We all know that large OTEC plants are not suited for land base, due to the sizes needed to convert this thermal energy difference. They are going to need to be 'floating' plants. With the present approach to OTEC these floating or grazing plants are very expensive to build and man. Then they face the forces of nature. Ships sink! The Mist Lift OTEC 'hull' is mostly BELOW the surface of the water, thus making it less susceptible to bad weather and it does not need much personnel to operate. Concrete has a proven record to last in the ocean. Steel ships need a lot of care to last as long as concrete ones. The concrete hull is cheaper to build too. The cost of its fabrication will go down with volume of 'hulls' needed. So, let us see, mist generator, concrete hull, typical hydroelectric generator and vacuum pump. Simple! Very few moving parts or devises to maintain. Simplicity is beauty.

Two Stage Mist Lift OTEC also requires that LESS cold water to be brought up thus making the deep cold water pipe to be smaller for a same size power plant by other OTEC approaches.
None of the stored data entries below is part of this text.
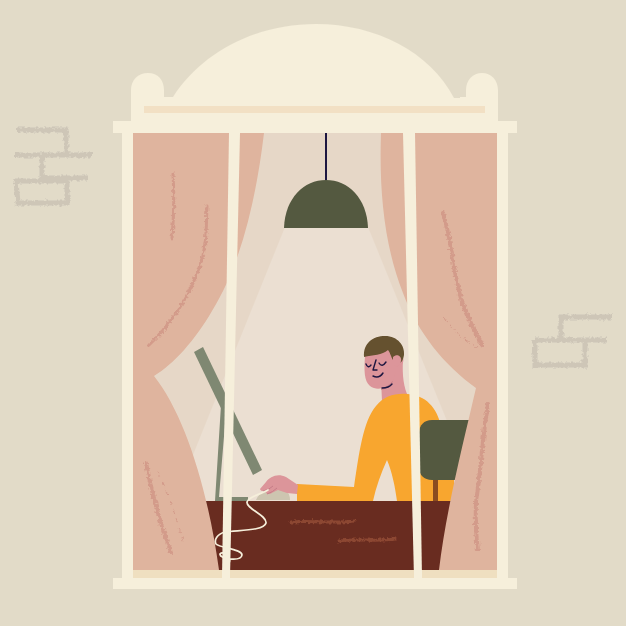
<!DOCTYPE html>
<html lang="en">
<head>
<meta charset="utf-8">
<title>Working by the window</title>
<style>
:root {
  --wall: #e2dbc8;
  --brick: #cec6b7;
  --frame: #f6efdb;
  --inset: #f2e0c4;
  --sill: #efdfc0;
  --room: #e6d7c7;
  --beam: #ebdfd2;
  --curtain: #dfb49e;
  --fold: #d39b8a;
  --green: #545940;
  --sage: #7f8872;
  --mouse: #cdc5b0;
  --cord: #1d1640;
  --desk: #692c20;
  --grain: #8c4631;
  --post: #8a4c20;
  --sweater: #f8a62f;
  --skin: #dc959a;
  --skin-dark: #c67d88;
  --hair: #65512f;
}
html, body { margin: 0; height: 100%; overflow: hidden; background: var(--wall); }
.scene { display: block; width: 626px; height: 626px; }
.wall { fill: var(--wall); }
.bricks { fill: none; stroke: var(--brick); stroke-width: 5; filter: url(#chalk); }
.frame { fill: var(--frame); }
.curtain { fill: var(--curtain); }
.folds { fill: none; stroke: var(--fold); stroke-linecap: round; filter: url(#chalk); }
.green { fill: var(--green); }
.sage { fill: var(--sage); }
.skin { fill: var(--skin); }
.sweater { fill: var(--sweater); }
.features { fill: none; stroke: var(--cord); stroke-width: 1.4; stroke-linecap: round; stroke-linejoin: round; }
.grain { fill: none; stroke: var(--grain); stroke-width: 3; stroke-linecap: round; filter: url(#chalk); }
.cable { fill: none; stroke: var(--frame); stroke-width: 1.7; stroke-linecap: round; }
</style>
</head>
<body>
<svg class="scene" viewBox="0 0 626 626" role="img" aria-label="A person working at a computer, seen through a curtained window">
  <defs>
    <filter id="chalk" filterUnits="userSpaceOnUse" x="0" y="0" width="626" height="626">
      <feTurbulence type="fractalNoise" baseFrequency="0.35" numOctaves="2" seed="4" result="noise"/>
      <feDisplacementMap in="SourceGraphic" in2="noise" scale="5" xChannelSelector="R" yChannelSelector="G"/>
    </filter>
    <clipPath id="opening"><rect x="133" y="133" width="364" height="437"/></clipPath>
  </defs>

  <rect class="wall" width="626" height="626"/>

  <g class="bricks">
    <path d="M17 130H66V154M15 155H92M42 156V178H88M16 181H67V203H18Z"/>
    <path d="M612 317H561V339M535 340H607M535 340V365H585V341"/>
  </g>

  <g clip-path="url(#opening)">
    <rect x="133" y="133" width="364" height="437" fill="var(--room)"/>
    <path d="M285 227H368L480 502H174Z" fill="var(--beam)"/>

    <g id="lamp">
      <rect x="325" y="133" width="2" height="50" fill="var(--cord)"/>
      <path class="green" d="M284 228C285 198 304 180 326 180S367 198 368 228Z"/>
    </g>

    <g id="monitor">
      <path class="sage" d="M221 405L226 412L219 497H248V501H215Z"/>
      <path class="sage" d="M194 352L203 347L262 470L253 475Z"/>
    </g>

    <path id="mouse" d="M256 500C260 491 270 487 279 488C287 489 290 494 290 500Z" fill="var(--mouse)"/>

    <g id="person">
      <path class="skin" d="M381 380L403 360C402 376 404 388 408 396L382 401Z"/>
      <path d="M381 390C386 389 391 386 393 381L383 386Z" fill="var(--skin-dark)"/>
      <path class="skin" d="M365 356C364 370 364 381 370 386C378 392 389 387 393 380L398 366C404 366 405 358 401 354L394 350H368Z"/>
      <path d="M364 357C363 343 373 336 385 336C398 336 405 346 404 355C403 361 401 363 399 363C398 358 394 357 393 360C391 357 390 352 388 350C382 355 373 355 364 357Z" fill="var(--hair)"/>
      <path class="skin" d="M393 357C397 353 402 356 401 361C400 366 396 368 393 364Z"/>
      <g class="features">
        <path d="M366 364Q368 369 371 365M379 363Q382 368 386 362"/>
        <path d="M376 360L373 370H377"/>
        <path d="M373 376Q379 379 383 373"/>
        <path d="M382 388Q389 388 392 384"/>
      </g>
      <path class="sweater" d="M297 484L354 487C359 454 363 421 376 406C384 396 395 393 407 394C426 395 437 408 441 426L454 470V501H397C395 486 392 472 387 460C381 473 376 487 373 501H297Z"/>
      <path class="skin" d="M298 485L286 477C277 473 270 477 266 482L260 489C261 492 264 491 267 490L266 493C269 496 273 492 278 490L287 493L297 494Z"/>
      <path d="M263 491Q269 490 273 486M267 494Q273 492 277 488" fill="none" stroke="var(--skin-dark)" stroke-width="1"/>
    </g>

    <g id="chair">
      <rect x="433" y="478" width="5" height="24" fill="var(--post)"/>
      <path class="green" d="M432 420H480V480H432C424 480 419 475 419 467V434C419 425 424 420 432 420Z"/>
    </g>

    <g id="desk">
      <rect x="190" y="501" width="280" height="69" fill="var(--desk)"/>
      <path class="grain" d="M291 522C310 520 330 524 355 521M339 541C356 538 374 542 395 539"/>
    </g>

    <g id="curtains">
      <path class="curtain" d="M133 133H264C256 200 241 264 212 311C195 340 174 364 154 376C185 415 208 490 219 570H133Z"/>
      <path class="curtain" d="M497 133H381C379 190 384 245 403 293C418 333 444 365 476 388C464 440 446 510 439 570H497Z"/>
      <g class="folds">
        <path d="M173 174Q175 205 172 238" stroke-width="3"/>
        <path d="M207 206C206 228 207 243 201 262C191 295 170 325 149 345" stroke-width="3"/>
        <path d="M146 463C151 490 158 518 171 552" stroke-width="4"/>
        <path d="M158 472Q173 505 183 541" stroke-width="1" stroke-dasharray="5 5"/>
        <path d="M443 213C453 245 452 270 462 302Q471 325 482 345" stroke-width="4"/>
        <path d="M444 317Q457 336 477 347" stroke-width="1" stroke-dasharray="6 4"/>
        <path d="M488 404C482 440 481 470 476 502Q475 530 478 550" stroke-width="4"/>
      </g>
    </g>

    <path class="cable" d="M268 490C259 495 248 497 247 502C246 509 267 515 266 523C264 531 238 530 225 532C217 534 214 540 216 544C220 548 242 549 242 555C241 562 219 559 220 554C222 550 232 557 229 563"/>
  </g>

  <g id="window-frame" class="frame">
    <polygon points="229,133 240,133 230,578 222,578"/>
    <polygon points="403,133 415,133 422,578 414,578"/>
    <rect x="133" y="570" width="364" height="9" fill="var(--sill)"/>
    <polygon points="222,570 230,570 230,579 222,579"/>
    <polygon points="414,570 422,570 422,579 414,579"/>
    <rect x="122" y="132" width="11" height="447"/>
    <rect x="497" y="132" width="11" height="447"/>
    <path d="M131 122V90C131 80 138 73 148 73S164 80 164 90V97H173C202 52 256 24 316 24S430 52 454 98H460V97H466V90C466 80 473 73 482 73S498 80 498 90V122Z"/>
    <rect x="144" y="106" width="341" height="7" fill="var(--inset)"/>
    <rect x="113" y="121" width="404" height="12"/>
    <rect x="113" y="578" width="404" height="11"/>
  </g>
</svg>
</body>
</html>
Also Two Stage Mist Lift OTEC comes very close to the theoretical maximum efficiency possible. So let us recap:

• No power hungry circulation pumps needed thus giving more NET electricity
• No huge and expensive heat exchanger needed (Closed cycle)
• No huge steam turbine (Open cycle)
• Less deep cold water needed to be brought up from the deep
• Less personnel to operate with less expertise
• Less susceptible to weather forces
• Less cost to build

Since this Mist Lift OTEC approach was presented to the OTEC community over 30 years ago, right at the end of funding by the US DOE, it has sat on the shelf. In these 30 years other OTEC approaches have moved at a snails pace with little forward movement. Yes, Saga University has built around 11 "pilot" plants of which none of them have been able to come to market. They are too complicated and they missed the mark. Yes, their efforts can be made useful in other areas (land based) but when it comes to doing all the 'hype' of what OTEC is possible of doing, they just have not made it happen. Mist Lift OTEC can do it!!

All that is needed now for Mist Lift OTEC to show the world its approach is better, is a second larger test. This test is needed to help in the efficient and economical design of the 'hull'. This second test will not cost much more than the first test, due to there is less unknowns. We want to study the upper end of the process (coast and condense) zone so as to better understand what is going to be needed in designing the 'hull' shape in this area.

Can you help in this effort? It is time to get OTEC out of academies hands. The Mist Lift approach does not need any NEW science or New machine engineering. All the engineering knowledge is here today and ready to go.

Here is more info as to what has been done and the math and science of Mist Lift OTEC claims.

Anonymous said...

I just found your blog. $0.40/KW in Hawaii-wow! At least oil is down a bit, but I was happy to see it up to encourage alternative energy technology like OTEC.

I just downloaded the patent for mistlift OTEC (4216657). CO2 degassing is an issue. I like the advantage of no turbine which would have to be enormous for OC OTEC. The mistlift appears an elegant solution especially if it produces desalinated water, but that would be difficult to deliver on moored sites, unless close to shore.

Bill in Costa Rica (electricity is only around $0.10 /KW)

Stuart Ridgway said...

There will be no carbon dioxide emmission by open cycle OTEC.

Stuart Ridgway